**WHAT IS REQUIRED:**
A complete answer includes every line below with the word "parallax".

BEGIN

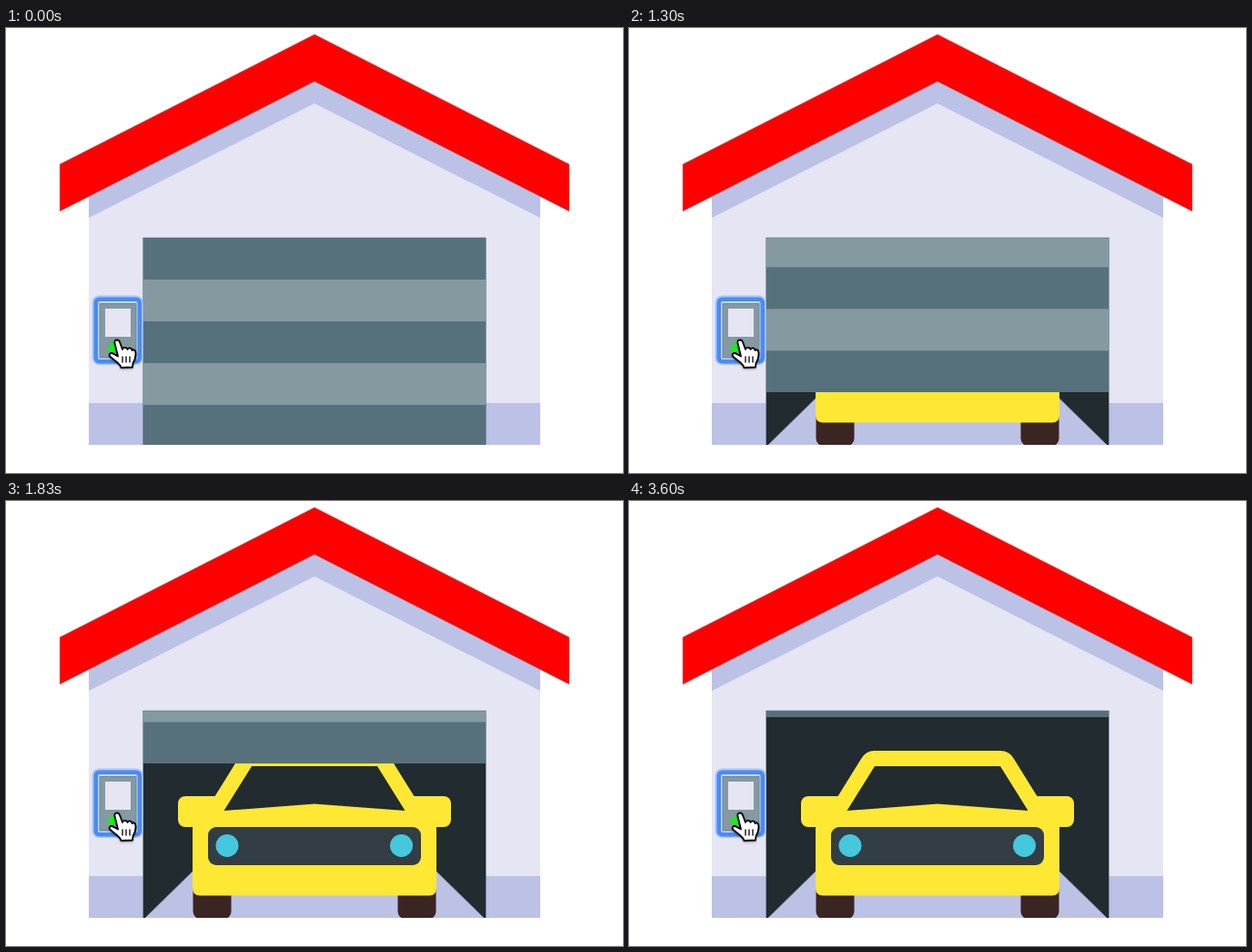
Write an HTML page that moves like this. It is 678x490 px and loops after 3.63 s.

```html
<!DOCTYPE html>
<html lang="en">
<head>
<meta charset="utf-8">
<title>Garage door</title>
<style>
  html, body { margin: 0; width: 100%; height: 100%; overflow: hidden; background: #fff; }
  svg { display: block; width: 678px; height: 490px; }
  .door { animation: door 3630ms linear infinite; }
  .press { animation: press 3630ms step-end infinite; }

  @keyframes door {
    0% { transform: translateY(0); }
    25.923% { transform: translateY(0); animation-timing-function: ease; }
    79.091%, 98.292% { transform: translateY(-225.4px); }
    100% { transform: translateY(-221.3px); }
  }
  @keyframes press {
    0% { opacity: 0; }
    22.8% { opacity: 1; }
    25.7% { opacity: 0; }
    95.3% { opacity: 1; }
    98.1%, 100% { opacity: 0; }
  }
</style>
</head>
<body>
<svg viewBox="0 0 678 490">
  <defs>
    <clipPath id="opening"><rect x="151" y="231" width="376" height="228"/></clipPath>
    <filter id="shadow" x="-30%" y="-30%" width="160%" height="160%">
      <feDropShadow dx="0" dy="1" stdDeviation="1" flood-opacity=".35"/>
    </filter>
  </defs>

  <!-- House -->
  <path fill="#e5e5f3" d="M91 459V185L339 59L587 185V459Z"/>
  <path fill="#bcc1e6" d="M91 185L339 59L587 185V209L339 83L91 209ZM91 413H587V459H91Z"/>
  <path fill="#f00" d="M59 150L339 7L619 150V202L339 59L59 202Z"/>
  <path fill="none" stroke="#8a9a9a" stroke-opacity=".5" d="M59 150L339 7L619 150M59 202L339 59L619 202"/>

  <g clip-path="url(#opening)">
    <rect x="151" y="231" width="376" height="228" fill="#222b2f"/>
    <path fill="#bcc1e6" stroke="#8f96a8" stroke-width=".7" d="M152 460L206 407H472L526 460Z"/>

    <!-- Car -->
    <g fill="#3b2523">
      <rect x="205.5" y="415" width="42" height="45" rx="8"/>
      <rect x="430.5" y="415" width="42" height="45" rx="8"/>
    </g>
    <g fill="#fee834">
      <path d="M229 326L255 284Q260 275 270 275H408Q418 275 423 284L449 326Z"/>
      <rect x="189" y="325" width="300" height="34" rx="8"/>
      <path d="M205 340H473V426Q473 434.500 465 434.500H213Q205 434.500 205 426Z"/>
    </g>
    <path fill="#222b2f" d="M270 292H408L438.500 341L339 333.500L239.500 341Z"/>
    <rect x="222" y="359" width="234" height="42" rx="9" fill="#333d46"/>
    <g fill="#45c8dc">
      <circle cx="243" cy="379.500" r="12.500"/>
      <circle cx="434.500" cy="379.500" r="12.500"/>
    </g>

    <g class="door">
      <rect x="151" y="231" width="376" height="230" fill="#56717c"/>
      <path fill="#8599a1" d="M151 277H527V323H151ZM151 369H527V415H151Z"/>
    </g>
  </g>
  <path fill="none" stroke="#56717c" stroke-opacity=".6" d="M150.500 459V231H527.500V459"/>

  <!-- Wall button with focus outline -->
  <rect x="94.500" y="294.500" width="56" height="76.500" rx="8" fill="#a9c6f8"/>
  <rect x="96.500" y="296.500" width="52.500" height="73" rx="6" fill="#4a8bf3"/>
  <rect x="101" y="301" width="43.500" height="64" rx="2" fill="#c3d7fa"/>
  <rect x="103" y="303.500" width="40" height="59.500" fill="#8599a1" stroke="#6f868f"/>
  <rect x="109" y="309" width="28" height="31" fill="#e5e5f3"/>
  <path fill="#0f0" d="M117 345L111 355.500H123Z"/>

  <g class="press" fill="none">
    <circle cx="123" cy="342" r="61.200" stroke="#fff" stroke-width="5"/>
    <circle cx="123" cy="342" r="61.200" stroke="#000" stroke-width="2.700"/>
  </g>

  <!-- Pointer -->
  <g stroke="#000" stroke-linejoin="round" stroke-linecap="round" filter="url(#shadow)">
    <path fill="#fff" stroke-width="1.800" d="M119.500 347Q119 343.500 121.800 343.500Q124 343.300 125 346L128 354Q128.800 351.500 131 352Q133 352 133.600 354Q134.500 352 136.800 352.600Q138.300 353 138.600 355Q139.500 353.800 141 354.600Q142.600 355.500 142.500 359Q142.300 365 139.500 369L139 373.500L126.500 374Q125.500 371 122.500 368.500L114.500 362Q113 360 114.300 358.600Q116 357.300 118.500 359L123 361.500Z"/>
    <path fill="none" stroke-width="1.300" d="M128 362V368M132 362V368M136 362V368"/>
  </g>
</svg>
</body>
</html>
```
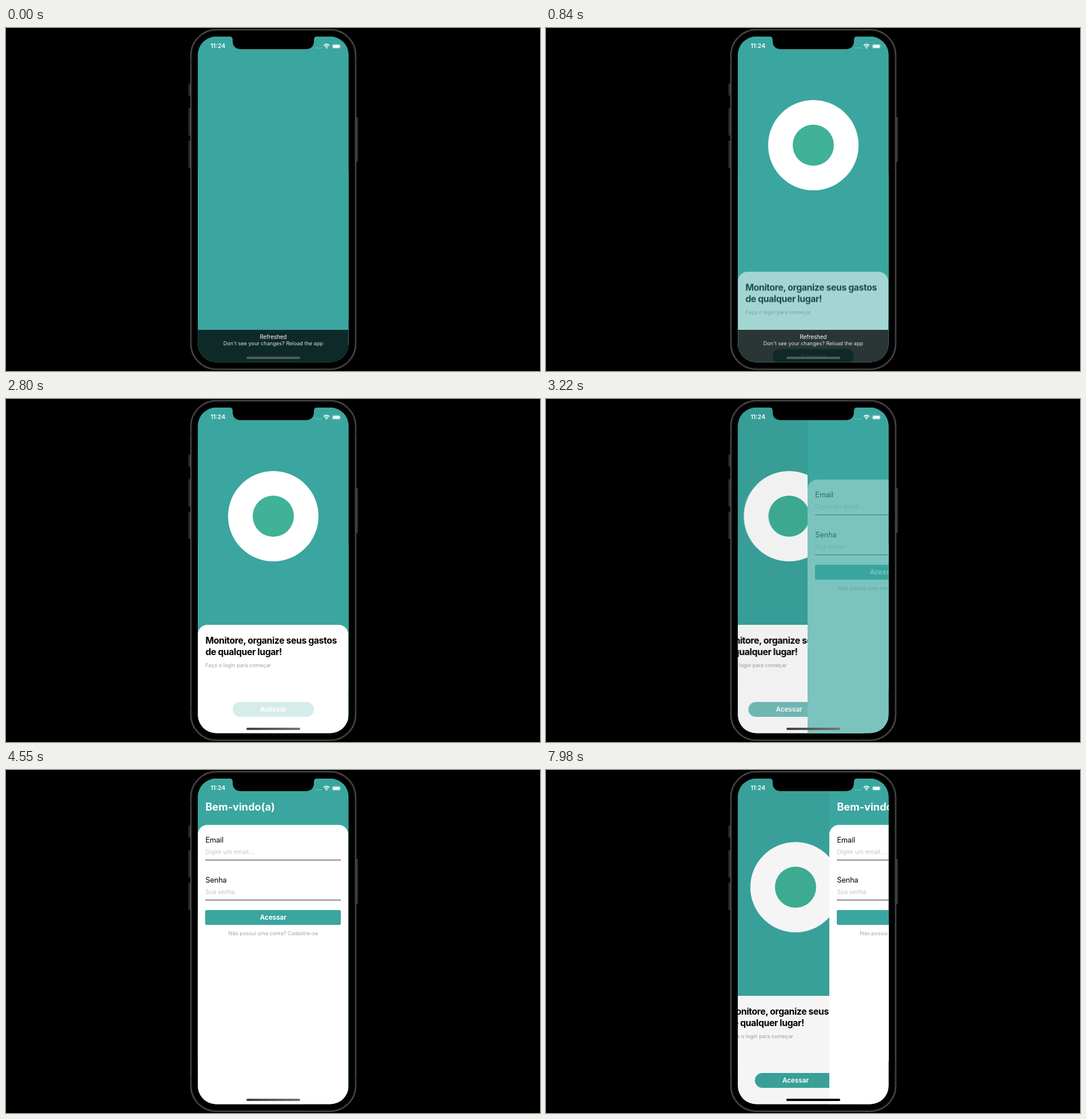
An HTML page for the animation above (8 s loop, 933 by 600 pixels).

```html
<!DOCTYPE html>
<html lang="pt">
<head>
<meta charset="utf-8">
<title>Login</title>
<style>
html, body { margin: 0; width: 100%; height: 100%; overflow: hidden; background: #000; }
body { font-family: Inter, Roboto, sans-serif; }
:root {
  --teal: #3aa69f;
  --spring: linear(0, .232, .545, .758, .879, .942, .973, .988, .994, .998, 1);
  --drag: cubic-bezier(.38, .08, .65, .92);
}
.stage, .layer { position: absolute; left: 0; top: 0; width: 933px; height: 600px; }
.stage { overflow: hidden; }
.box { position: absolute; }
.anim { animation: 8s linear infinite both; }

.screen { clip-path: inset(15px 334.5px 15.5px 335.3px round 32px); background: var(--teal); }
.back { left: 335.3px; top: 15px; width: 263.2px; height: 570px; background: var(--teal); }
.panel { left: 335.3px; width: 263.2px; height: 600px; background: #fff; border-radius: 17px 17px 0 0; }

.text { position: absolute; left: 348.4px; white-space: nowrap; line-height: 20px; transform: translateY(-50%); }
.mid { left: 466.9px; transform: translate(-50%, -50%); }
.title { font-size: 15.8px; font-weight: 700; letter-spacing: -.4px; color: #000; }
.small { font-size: 9.15px; color: #a1a1a1; }
.button { font-size: 11.5px; font-weight: 700; color: #fff; }
.label { font-size: 12.7px; letter-spacing: -.08px; color: #000; }
.hint { font-size: 10.4px; color: #c4c4c6; }
.head { font-size: 18.1px; font-weight: 700; color: #fff; }
.rule { left: 348.4px; width: 237px; height: 1px; background: #2c2c2c; }

.disc { left: 388px; top: 126px; width: 158px; height: 158px; border-radius: 50%; background: #fff; }
.mark { left: 43px; top: 43px; width: 72px; height: 72px; border-radius: 50%; background: #3fb298; }
.pill { left: 396px; top: 530.3px; width: 142px; height: 25.5px; border-radius: 13px; background: var(--teal); }
.submit { left: 348.4px; top: 245.4px; width: 237px; height: 25.4px; border-radius: 2.7px; background: var(--teal); }
.bar { left: 420.2px; top: 575.3px; width: 93.6px; height: 3.5px; border-radius: 2px; }
.toast { left: 335.3px; top: 527.5px; width: 263.2px; height: 58px; background: rgba(0, 0, 0, .75); }

.welcome { animation-name: parallax; }
.dim { animation-name: dim; background: #000; }
.disc { animation-name: flip; }
.intro { animation-name: intro; }
.pill { animation-name: press; }
.login { animation-name: slide; }
.head { animation-name: greet; }
.form { animation-name: form; }
.notice { animation-name: notice; }
.dark { animation-name: dark; }

@keyframes flip {
  0% { transform: perspective(270px) rotateY(90deg); opacity: 0; animation-timing-function: cubic-bezier(.45, .15, .75, .7); }
  3.0875% { transform: perspective(270px) rotateY(-20deg); opacity: .667; }
  4.35% { transform: perspective(270px) rotateY(10deg); opacity: 1; }
  6.225% { transform: perspective(270px) rotateY(-5deg); opacity: 1; animation-timing-function: cubic-bezier(.2, .5, .4, 1); }
  12.5%, 100% { transform: perspective(270px) rotateY(0deg); opacity: 1; }
}
@keyframes intro {
  0%, 6.625% { transform: translateY(67.5px); opacity: 0; animation-timing-function: ease; }
  19.125%, 100% { transform: none; opacity: 1; }
}
@keyframes notice {
  0%, 14% { opacity: 1; }
  17.125%, 100% { opacity: 0; }
}
@keyframes press {
  0%, 34.99% { opacity: 1; }
  35%, 38.3125% { opacity: .2; }
  41.4%, 100% { opacity: 1; }
}
@keyframes slide {
  0%, 38.3125% { transform: translateX(263.2px); animation-timing-function: var(--spring); }
  44.5625%, 90.115% { transform: translateX(0); }
  90.12% { transform: translateX(3px); animation-timing-function: var(--drag); }
  99.75%, 100% { transform: translateX(160px); }
}
@keyframes parallax {
  0%, 38.3125% { transform: translateX(0); animation-timing-function: var(--spring); }
  44.5625%, 90.115% { transform: translateX(-79px); }
  90.12% { transform: translateX(-78.1px); animation-timing-function: var(--drag); }
  99.75%, 100% { transform: translateX(-31px); }
}
@keyframes dim {
  0%, 38.3125% { opacity: 0; animation-timing-function: var(--spring); }
  44.5625%, 90.115% { opacity: .1; }
  90.12% { opacity: .099; animation-timing-function: var(--drag); }
  99.75%, 100% { opacity: .04; }
}
@keyframes form {
  0%, 37.5625% { transform: translateY(67.5px); opacity: 0; animation-timing-function: ease; }
  50.0625%, 100% { transform: none; opacity: 1; }
}
@keyframes greet {
  0%, 43.8125% { transform: translate(-67.5px, -50%); opacity: 0; animation-timing-function: ease; }
  56.3125%, 100% { transform: translate(0, -50%); opacity: 1; }
}
@keyframes dark {
  0%, 90.115% { opacity: 0; }
  90.12%, 100% { opacity: 1; }
}
</style>
</head>
<body>
<div class="stage">
  <div class="layer screen">
    <div class="layer welcome anim">
      <div class="box back"></div>
      <div class="box disc anim"><div class="box mark"></div></div>
      <div class="layer intro anim">
        <div class="box panel" style="top:394.5px"></div>
        <div class="text title" style="top:423.4px">Monitore, organize seus gastos</div>
        <div class="text title" style="top:442.8px">de qualquer lugar!</div>
        <div class="text small" style="top:466px">Faça o login para começar</div>
        <div class="box pill anim"><div class="text button mid" style="left:71px;top:12.9px">Acessar</div></div>
      </div>
    </div>
    <div class="layer dim anim"></div>

    <div class="layer login anim">
      <div class="box back"></div>
      <div class="text head anim" style="top:63.6px">Bem-vindo(a)</div>
      <div class="layer form anim">
        <div class="box panel" style="top:95.8px"></div>
        <div class="text label" style="top:123.2px">Email</div>
        <div class="text hint" style="top:144.2px">Digite um email...</div>
        <div class="box rule" style="top:156.8px"></div>
        <div class="text label" style="top:193.4px">Senha</div>
        <div class="text hint" style="top:214.4px">Sua senha</div>
        <div class="box rule" style="top:226.9px"></div>
        <div class="box submit"></div>
        <div class="text button mid" style="top:258.2px">Acessar</div>
        <div class="text small mid" style="top:286px">Não possui uma conta? Cadastre-se</div>
      </div>
    </div>

    <div class="box bar" style="background:linear-gradient(90deg,#404040,#777)"></div>
    <div class="box bar dark anim" style="background:#000"></div>
    <div class="layer notice anim">
      <div class="box toast"></div>
      <div class="box bar" style="background:#565c5b"></div>
      <div class="text mid" style="top:540.6px;font-size:9.7px;color:#fff">Refreshed</div>
      <div class="text mid" style="top:552.2px;font-size:9.15px;color:#dcdfdf">Don't see your changes? Reload the app</div>
    </div>
  </div>

  <svg class="layer" viewBox="0 0 933 600" fill="none">
    <!-- notch -->
    <path d="M390 14.5Q396 15 396 20.500V22Q396 37 411 37H523Q538 37 538 22V20.500Q538 15 544 14.500Z" fill="#000"/>
    <!-- body -->
    <g fill="#2b2b2b" stroke="#444" stroke-width=".6">
      <rect x="319.200" y="97.500" width="2.800" height="20.500" rx="1"/>
      <rect x="319.200" y="140.500" width="2.800" height="47.500" rx="1"/>
      <rect x="319.200" y="197.300" width="2.800" height="47.200" rx="1"/>
      <rect x="612" y="156" width="2.500" height="78" rx="1"/>
    </g>
    <rect x="324.300" y="4.300" width="285.400" height="591.400" rx="43.500" stroke="#1d1d1d" stroke-width="2"/>
    <rect x="322.700" y="2.700" width="288.600" height="594.600" rx="45" stroke="#626262" stroke-width="1.300"/>
    <path d="M378 4H383M551 4H556M378 596H383M551 596H556M323.700 58.500V63M610.300 58.500V63M323.700 537V541.500M610.300 537V541.500" stroke="#2a2a2a" stroke-width="2.500"/>
    <!-- status icons -->
    <g fill="#fff">
      <g opacity=".45">
        <circle cx="541" cy="34.800" r=".9"/><circle cx="544" cy="34.800" r=".9"/>
        <circle cx="547" cy="34.800" r=".9"/><circle cx="550" cy="34.800" r=".9"/>
      </g>
      <path d="M560 36.200L558.200 34.300Q560 32.900 561.800 34.300Z"/>
      <rect x="571" y="29.500" width="12.200" height="5.200" rx="1.200"/>
      <path d="M585.600 30.900Q586.800 32.100 585.600 33.300Z" opacity=".5"/>
    </g>
    <path d="M555 30.600Q560 26.200 565 30.600M556.900 32.700Q560 30 563.100 32.700" stroke="#fff" stroke-width="1.500"/>
    <rect x="569.900" y="28.400" width="14.400" height="7.400" rx="2.200" stroke="#fff" stroke-opacity=".45" stroke-width=".7"/>
  </svg>
  <div class="text" style="left:370.300px;top:32px;transform:translate(-50%,-50%);font-size:10.600px;font-weight:600;color:#fff">11:24</div>
</div>
</body>
</html>
```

END

**WORKED SOLUTION:**
.welcome { animation-name: parallax; }
@keyframes parallax {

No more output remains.